Deductibles: Most renters insurance policies have a $500 deductible – the amount the policyholder is responsible for paying toward a loss before an insurance company will make a payment. Renters have the option to increase their deductible and lower their monthly payments. Insurance companies frequently allow renters to increase their deductible by increments of $500 up to $2,500 or more. Increasing a deductible lowers the cost of premiums, but also means a renter will need to have more money available in the event of a loss.
Deductibles for property damage are also unlike the typical health insurance policy, which has a single, annual deductible. Renters insurance deductibles apply to each individual claim, no matter the length of time between each loss. Renters insurance policies frequently offer medical payments coverage between $1,000 and $5,000 but it is not subject to the policy deductible.
Endorsements: Renters insurance endorsements and scheduled items (sometimes called floater policies) are are two ways tenants can make sure their renters insurance policy adequately covers them. These extensions of a renters insurance policy enable renters to fill gaps in coverage that might exist because of limitations to standard policies. For example, no matter the personal property claim limit chosen by a renter, renters insurance policies typically only cover up to about $2,000 of jewelry in the event of a loss. Renters with jewelry valued more than that category's limit can purchase an endorsement to increase it and adequately cover their belongings. Categories like this one exist for a number of different items.
Roommates: Most renters insurance policies only cover the personal property and liability of the policyholder. That means any non-family roommates are not covered by the policy purchased by someone else and they cannot be added to a policy. Each renter should consider purchasing their own individual renters insurance policy to ensure all tenants of a rental home or unit are effectively insured.
Floods, Earthquakes and Sinkholes: Renters insurance doesn't cover everything and depending on the dwelling and where a renter lives, they might choose to purchase other insurance policies that conside with renters insurance. Flood insurance is availabel through the National Flood Insurance Program (NFIP) and a number of companies sell earthquake and sinkhole insurance policies. In some cases, an endorsement can be added to cover earthquake or sinkhole damage.
Two Common Mistakes in Shopping for Renters Insurance
There are two common mistakes renters make when shopping for the best renters insurance policy for their needs: they purchase a policy from a familiar company without comparing prices, or choose the cheapest policy without regard to detail.
Tenants need to shop around and compare renters insurance policies before buying one. Renters insurance premiums are priced based on factors besides the coverage itself. Insurance companies use the location, type of dwelling and other factors to determine rates and every company calculates these things differently. The cheapest renters insurance policy for one person might not be the most affordable for another. The neighbors next door might even have different quotes for a similar policy.

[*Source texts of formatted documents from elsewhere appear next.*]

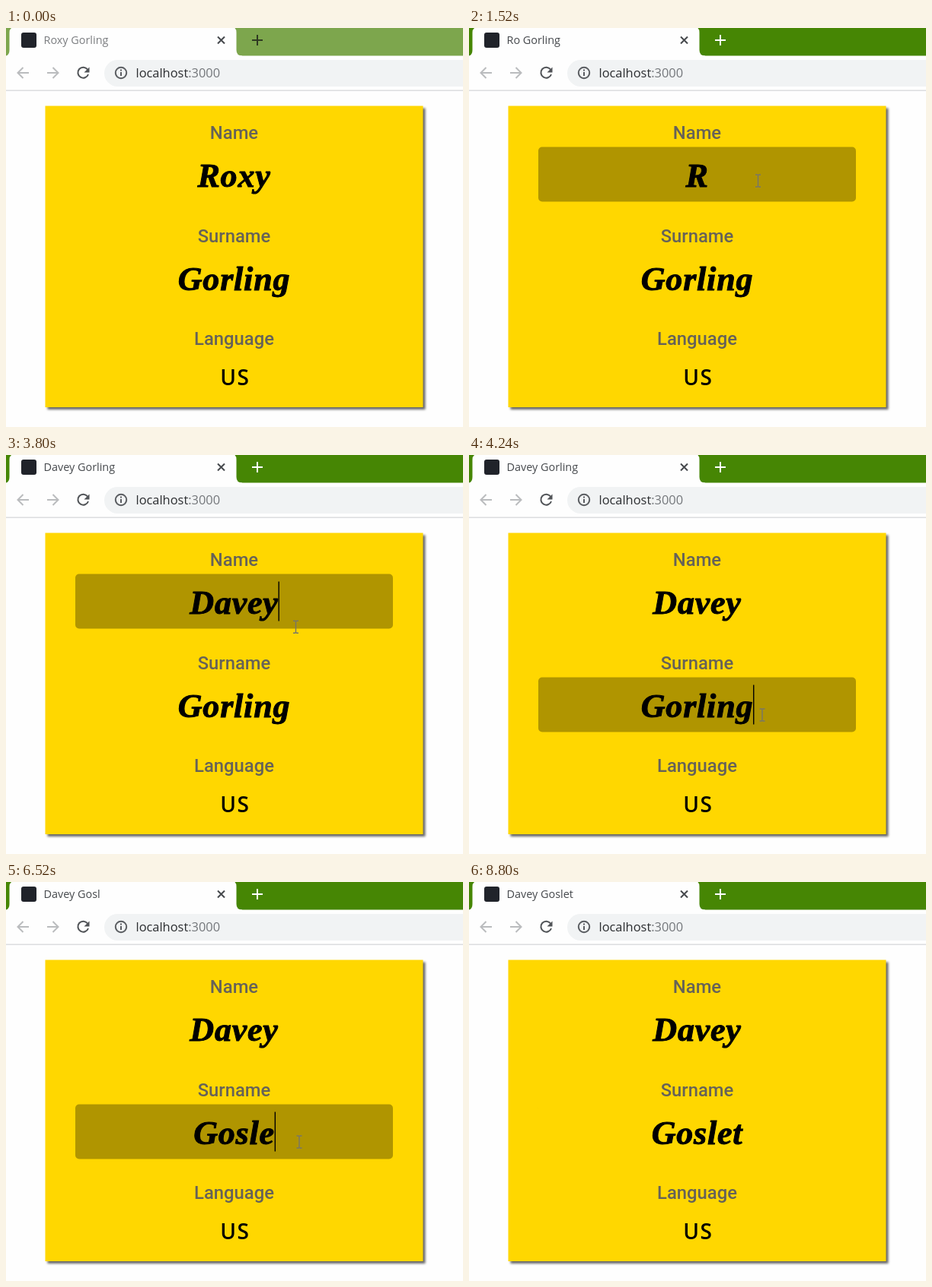
Write an HTML page that moves like this. It is 600x525 px and loops after 8920 ms.

```html
<!DOCTYPE html>
<html lang="en">
<head>
<meta charset="utf-8">
<style>
  html, body { margin: 0; width: 100%; height: 100%; overflow: hidden; background: #fefefe; }
  svg { display: block; width: 600px; height: 525px; }
  .tab { font: 14.4px "Open Sans", "Noto Sans", sans-serif; }
  .url { font: 16.4px "Open Sans", "Noto Sans", sans-serif; }
  .label { font: 500 23.8px Roboto, sans-serif; fill: #666258; text-anchor: middle; }
  .value { font: italic bold 44px "Liberation Serif", serif; letter-spacing: .8px; text-anchor: middle; stroke: #000; stroke-width: 1; }
  .lang { font: 600 28px "Open Sans", "Noto Sans", sans-serif; letter-spacing: 1.4px; text-anchor: middle; }
  .line { fill: none; stroke-width: 2; }
  .card { fill: #ffd700; filter: drop-shadow(3px 3px 1.5px #666); }
</style>
</head>
<body>
<svg viewBox="0 0 600 525">
  <rect id="bar" width="600" height="36.5"/>
  <path fill="#fefefe" d="M0 37Q4.500 35 4.500 29V6Q4.500 2 7 0H300.500Q302.500 2 302.500 6V29Q302.500 36.500 310 36.500V37Z"/>
  <rect x="20" y="6" width="20" height="20" rx="3" fill="#20232a"/>
  <text id="title" class="tab" x="49.5" y="21"/>
  <path class="line" stroke="#45484c" d="M278 11.5l9 9m0-9l-9 9"/>
  <path id="plus" class="line" d="M323 16h14m-7-7v14"/>

  <rect y="81.5" width="600" height="1.5" fill="#dcdde0"/>
  <rect x="129" y="42" width="500" height="35" rx="17.5" fill="#f1f3f4"/>
  <g class="line" stroke="#babcbe">
    <path d="M30 59H15.500m7-7l-7 7 7 7"/>
    <path d="M54 59H68.500m-7-7l7 7-7 7"/>
  </g>
  <path class="line" stroke="#505357" d="M107 54.500A7 7 0 1 0 108 61"/>
  <path fill="#505357" d="M109.500 51.500v7h-7z"/>
  <circle class="line" stroke="#5a5d61" cx="151" cy="59" r="7.200"/>
  <path class="line" stroke="#5a5d61" d="M151 58v5m0-8.500v2"/>
  <text class="url" x="170.500" y="65" fill="#2b2d30">localhost<tspan fill="#74777b">:3000</tspan></text>

  <rect class="card" x="51.500" y="102.500" width="496" height="396.500"/>
  <text class="label" x="299.500" y="145.500">Name</text>
  <text class="label" x="299.500" y="281.500">Surname</text>
  <text class="label" x="299.500" y="417">Language</text>
  <g id="fields"></g>
  <text class="lang" x="300.700" y="470">US</text>
  <path id="pointer" fill="none" stroke="#77766a" stroke-width="1.400"
    d="M-3.500-8H-1L0-7 1-8H3.500M0-7V7M-3.500 8H-1L0 7 1 8H3.500"/>
</svg>
<script>
const LOOP = 8920, BLINK = 534, CENTER = 299.5;
const $ = id => document.getElementById(id);

const fields = [
  { top: 156.5, show: 200, hide: 4060, fade: 160, focus: 516, blur: 4065,
    edits: [[0, 'Roxy'], [1280, 'Rox'], [1350, 'Ro'], [1450, 'R'], [1590, ''],
            [2400, 'D'], [2680, 'Da'], [2920, 'Dav'], [3080, 'Dave'], [3220, 'Davey']] },
  { top: 292.5, show: 3900, hide: 7560, fade: 300, focus: 4065, blur: 7560,
    edits: [[0, 'Gorling'], [4880, 'Gorlin'], [5040, 'Gorli'], [5160, 'Gorl'], [5280, 'Gor'], [5480, 'Go'],
            [5960, 'Gos'], [6210, 'Gosl'], [6380, 'Gosle'], [6820, 'Goslet']] }
];

// start, end, from, to
const moves = [
  [40, 460, [560, 216], [379.5, 201]],
  [3720, 4020, [379.5, 201], [385, 342]],
  [7240, 7640, [385, 342], [376, 446]]
];

const ramp = (t, from, length) => Math.min(1, Math.max(0, (t - from) / length));
const smooth = k => k * k * (3 - 2 * k);
const textAt = (edits, t) => edits.filter(e => e[0] <= Math.max(0, t)).pop()[1];

function add(name, attrs) {
  const el = document.createElementNS('http://www.w3.org/2000/svg', name);
  for (const key in attrs) el.setAttribute(key, attrs[key]);
  return $('fields').appendChild(el);
}

for (const f of fields) {
  f.box = add('rect', { x: 91, y: f.top, width: 417, height: 72, rx: 5 });
  f.text = add('text', { class: 'value', x: CENTER, y: f.top + 52.5 });
  f.caret = add('rect', { y: f.top + 10, width: 1.4, height: 52 });
}

function pointerAt(t) {
  const [start, end, a, b] = moves.filter(m => m[0] <= t).pop() || moves[0];
  const k = smooth(ramp(t, start, end - start));
  return a.map((v, i) => v + (b[i] - v) * k);
}

function drawField(f, t) {
  const shade = smooth(ramp(t, f.show, 200)) * (1 - smooth(ramp(t, f.hide, f.fade)));
  f.box.setAttribute('fill-opacity', 0.31 * shade);
  const value = textAt(f.edits, t);
  if (f.text.textContent !== value) f.text.textContent = value;
  const lit = t >= f.focus && t < f.blur && Math.floor((t - f.focus) / BLINK) % 2 === 0;
  f.caret.setAttribute('visibility', lit ? 'visible' : 'hidden');
  const width = value ? f.text.getComputedTextLength() : 0;
  f.caret.setAttribute('x', CENTER + width / 2 - 0.2);
}

function draw(t) {
  const active = t >= fields[0].focus;
  $('bar').setAttribute('fill', active ? '#468604' : '#7da64d');
  $('plus').setAttribute('stroke', active ? '#fff' : '#2f3a22');
  $('title').setAttribute('fill', active ? '#45484c' : '#7b7d80');

  fields.forEach(f => drawField(f, t));
  // The tab title trails the typing.
  const lag = t < 2000 ? 160 : 260;
  $('title').textContent = fields.map(f => textAt(f.edits, t - lag)).join(' ').trim();

  const [x, y] = pointerAt(t);
  const over = t >= 40 && x < 508 && fields.some(f => y > f.top && y < f.top + 72);
  $('pointer').setAttribute('visibility', over ? 'visible' : 'hidden');
  $('pointer').setAttribute('transform', `translate(${x} ${y})`);
}

const began = performance.now();
function tick() {
  draw((performance.now() - began) % LOOP);
  requestAnimationFrame(tick);
}
tick();
</script>
</body>
</html>
```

Renters also need to keep in mind that the cheapest policy might not be the best choice either. One policy might be slightly more expensive, but have a lower, more affordable deductible. Some policies might be nearly evenly priced, but one might include identity fraud protection and the other might not. Renters need to decide what is most important to them, gather quotes and review renters insurance policies side by side. Otherwise, there is no way they can be certain which is better for them.